Her father, who is an electrical technician, has always been her inspiration. Like her father, she also wanted to study a technical discipline. Additionally, since there are generally fewer female candidates for technical jobs in her home country Nepal, her father inspired her to become a female role model in engineering. This is when she joined and completed her bachelor's degree in mechanical engineering in Nepal. Here she realised that a global education and industry experience could further enhance her capability to contribute back to society. It was then she made the decision to come to Australia for her master's studies in mechanical engineering. Along the journey, she was further inspired to direct herself into a research and innovation career, to contribute her knowledge and understanding in developing a sustainable future and to inspire young women into STEM and research careers. Durga attaining a PhD degree was also an emotional decision as she wanted to make her parents proud by being the first in her family to achieve this.
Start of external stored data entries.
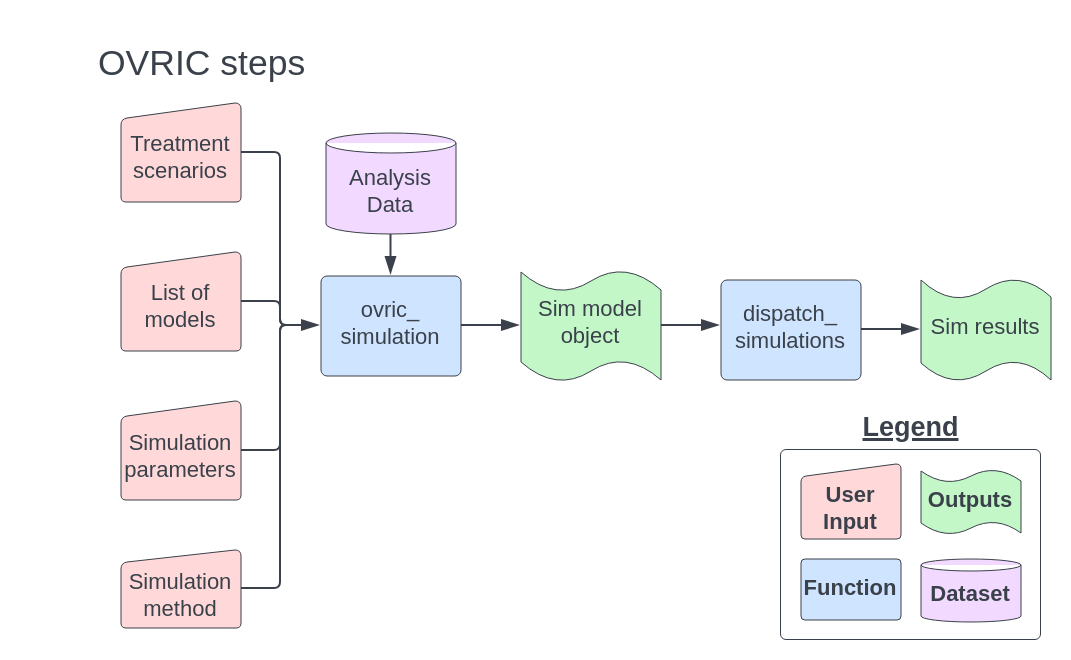
<!DOCTYPE html>
<html lang="en">
<head>
<meta charset="utf-8">
<title>OVRIC steps</title>
<style>
:root {
  --ink: #3a414a;
  --line: #3a414a;
  --input: #ffd9d9;
  --function: #cfe4ff;
  --output: #c3f7c8;
  --dataset: #f2d9ff;
  --paper: #ffffff;
}
* { box-sizing: border-box; margin: 0; padding: 0; }
html, body { width: 1071px; height: 660px; overflow: hidden; background: var(--paper); }
.diagram {
  position: relative;
  width: 1071px;
  height: 660px;
  color: var(--ink);
  font: 22px/27px "Liberation Sans", Arial, sans-serif;
}
h1 { position: absolute; left: 98px; top: 42px; font-size: 35.5px; font-weight: 400; line-height: 42px; white-space: nowrap; }

.node {
  position: absolute;
  left: var(--x);
  top: var(--y);
  width: var(--w);
  height: var(--h);
  display: flex;
  align-items: center;
  justify-content: center;
  text-align: center;
  white-space: nowrap;
}
.shape {
  position: absolute;
  left: 0.5px;
  top: 0.5px;
  width: 100%;
  height: 100%;
  overflow: visible;
  stroke: var(--line);
  stroke-width: 1;
}
.label { position: relative; top: var(--shift, 0); }
.input { --w: 120px; --h: 100px; --shift: 5px; }
.input .shape { fill: var(--input); }
.function { --w: 140px; --h: 100px; --shift: -2px; }
.function .shape { fill: var(--function); }
.output { --w: 140px; --h: 108px; --shift: -3px; }
.output .shape { fill: var(--output); }
.dataset { --w: 130px; --h: 101px; --shift: 8px; }
.dataset .shape { fill: var(--dataset); }

.connectors { position: absolute; left: 0; top: 0; fill: none; stroke: var(--line); stroke-width: 2; }
.connectors .arrowheads { fill: var(--line); stroke: none; }

.legend { position: absolute; left: 780px; top: 412px; width: 261px; }
.legend h2 { font-size: 27px; line-height: 30px; text-align: center; text-decoration: underline; text-decoration-thickness: 3px; text-underline-offset: 2px; }
.legend-key {
  display: grid;
  grid-template-columns: 100px 100px;
  grid-template-rows: 76px 63px;
  gap: 19px 20px;
  align-items: center;
  height: 191px;
  margin-top: 7px;
  padding: 13px 0 0 19px;
  border: 1px solid var(--line);
  border-radius: 6px;
  font-weight: 700;
  list-style: none;
}
.legend-key .node { position: relative; left: 0; top: 0; --w: 100px; --h: 62px; }
.legend-key .input { --h: 76px; --shift: 7px; }
.legend-key .dataset { --h: 63px; --shift: 4px; }
.legend-key .output { --shift: -2px; }
</style>
</head>
<body>
<main class="diagram">
  <h1>OVRIC steps</h1>

  <svg class="connectors" width="1071" height="660" viewBox="0 0 1071 660" aria-hidden="true">
    <defs>
      <path id="arrowhead" d="M0 0L-19 -6V6Z"/>
      <path id="input-card" d="M0 22Q0 16 6 15L114 0Q120 0 120 6V94Q120 99 115 99H5Q0 99 0 94Z"/>
    </defs>
    <g class="input-lines">
      <path d="M241 152H274Q280 152 280 158V319Q280 325 286 325H303"/>
      <path d="M241 301H274Q280 301 280 307V319Q280 325 286 325"/>
      <path d="M241 450H274Q280 450 280 444V331Q280 325 286 325"/>
      <path d="M241 588H274Q280 588 280 582V331Q280 325 286 325"/>
    </g>
    <g class="flow-lines">
      <path d="M390.5 233V257"/>
      <path d="M461 325H503"/>
      <path d="M661 325H703"/>
      <path d="M861 329H903"/>
    </g>
    <g class="arrowheads">
      <use href="#arrowhead" x="320" y="325"/>
      <use href="#arrowhead" transform="translate(390.5 275) rotate(90)"/>
      <use href="#arrowhead" x="520" y="325"/>
      <use href="#arrowhead" x="720" y="325"/>
      <use href="#arrowhead" x="920" y="329"/>
    </g>
  </svg>

  <div class="node input" style="--x:120px;--y:102px">
    <svg class="shape" aria-hidden="true"><use href="#input-card"/></svg>
    <span class="label">Treatment<br>scenarios</span>
  </div>
  <div class="node input" style="--x:120px;--y:251px">
    <svg class="shape" aria-hidden="true"><use href="#input-card"/></svg>
    <span class="label">List of<br>models</span>
  </div>
  <div class="node input" style="--x:120px;--y:400px;--shift:6px">
    <svg class="shape" aria-hidden="true"><use href="#input-card"/></svg>
    <span class="label">Simulation<br>parameters</span>
  </div>
  <div class="node input" style="--x:120px;--y:549px;--h:78px;--shift:7px">
    <svg class="shape" aria-hidden="true"><path d="M0 19Q0 13 6 12L114 0Q120 0 120 6V73Q120 78 115 78H5Q0 78 0 73Z"/></svg>
    <span class="label">Simulation<br>method</span>
  </div>

  <div class="node dataset" style="--x:325px;--y:132px">
    <svg class="shape" aria-hidden="true"><path d="M0 10A65 10 0 0 1 130 10V91A65 10 0 0 1 0 91ZA65 10 0 0 0 130 10"/></svg>
    <span class="label">Analysis<br>Data</span>
  </div>

  <div class="node function" style="--x:320px;--y:275px">
    <svg class="shape" aria-hidden="true"><rect width="140" height="100" rx="6"/></svg>
    <span class="label">ovric_<br>simulation</span>
  </div>
  <div class="node output" style="--x:520px;--y:271px">
    <svg class="shape" aria-hidden="true"><path d="M0 0Q35 31 70 9T140 18V108Q105 77 70 99T0 90Z"/></svg>
    <span class="label">Sim model<br>object</span>
  </div>
  <div class="node function" style="--x:720px;--y:279px">
    <svg class="shape" aria-hidden="true"><rect width="140" height="100" rx="6"/></svg>
    <span class="label">dispatch_<br>simulations</span>
  </div>
  <div class="node output" style="--x:920px;--y:279px;--w:130px;--h:100px">
    <svg class="shape" aria-hidden="true"><path d="M0 0Q32 30 65 9T130 17V100Q98 70 65 91T0 83Z"/></svg>
    <span class="label">Sim results</span>
  </div>

  <section class="legend">
    <h2>Legend</h2>
    <ul class="legend-key">
      <li class="node input">
        <svg class="shape" aria-hidden="true"><path d="M0 18Q0 13 5 12L95 0Q100 0 100 5V71Q100 75 96 75H4Q0 75 0 71Z"/></svg>
        <span class="label">User<br>Input</span>
      </li>
      <li class="node output">
        <svg class="shape" aria-hidden="true"><path d="M0 0Q25 18 50 5T100 10V62Q75 44 50 57T0 52Z"/></svg>
        <span class="label">Outputs</span>
      </li>
      <li class="node function">
        <svg class="shape" aria-hidden="true"><rect width="100" height="61" rx="4"/></svg>
        <span class="label">Function</span>
      </li>
      <li class="node dataset">
        <svg class="shape" aria-hidden="true"><path d="M0 6A50 6 0 0 1 100 6V57A50 6 0 0 1 0 57ZA50 6 0 0 0 100 6"/></svg>
        <span class="label">Dataset</span>
      </li>
    </ul>
  </section>
</main>
</body>
</html>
Durga loves the flexible hours and workplace where she can work from the office or home, without clocking on at specific times of the day (except while working on some higher-risk activities in laboratories). She enjoys the university workspace, where you can ensure and prioritise your mental and physical welfare along with your studies. Durga acknowledges the support and motivation from her supervisors, Steel Hub II director and colleagues are the best part of her PhD so far. “They constantly motivate and inspire me to explore and get involved in different opportunities in/out of university premises to promote professional and industry-oriented skills and expand networks that will further support my career after her PhD” she says.
She finds the biggest challenge in this journey so far has been maintaining a work-life balance. On the busiest days, she will have to complete required training/courses, continue with her ongoing readings/ writings/ experiments, follow up with emails and meetings and get other job/s) done along with her personal chores. It can sometimes be overwhelming and challenging to stay motivated and focused while staying away from her home and family. So, the constant need to multitask and keep track of all the scheduled work and meetings while maintaining a healthy personal life is challenging. However, with support and advice from her supervisors and seniors, she has been able to develop good working strategies that have helped her be more efficient and grow every day.
Durga believes her future is reasonably secure after the PhD. She emphasises the encouragement and support she receives to develop and nurture her professional and industry skills alongside her studies. In the longer term she sees herself getting involved with a governing body of research experts.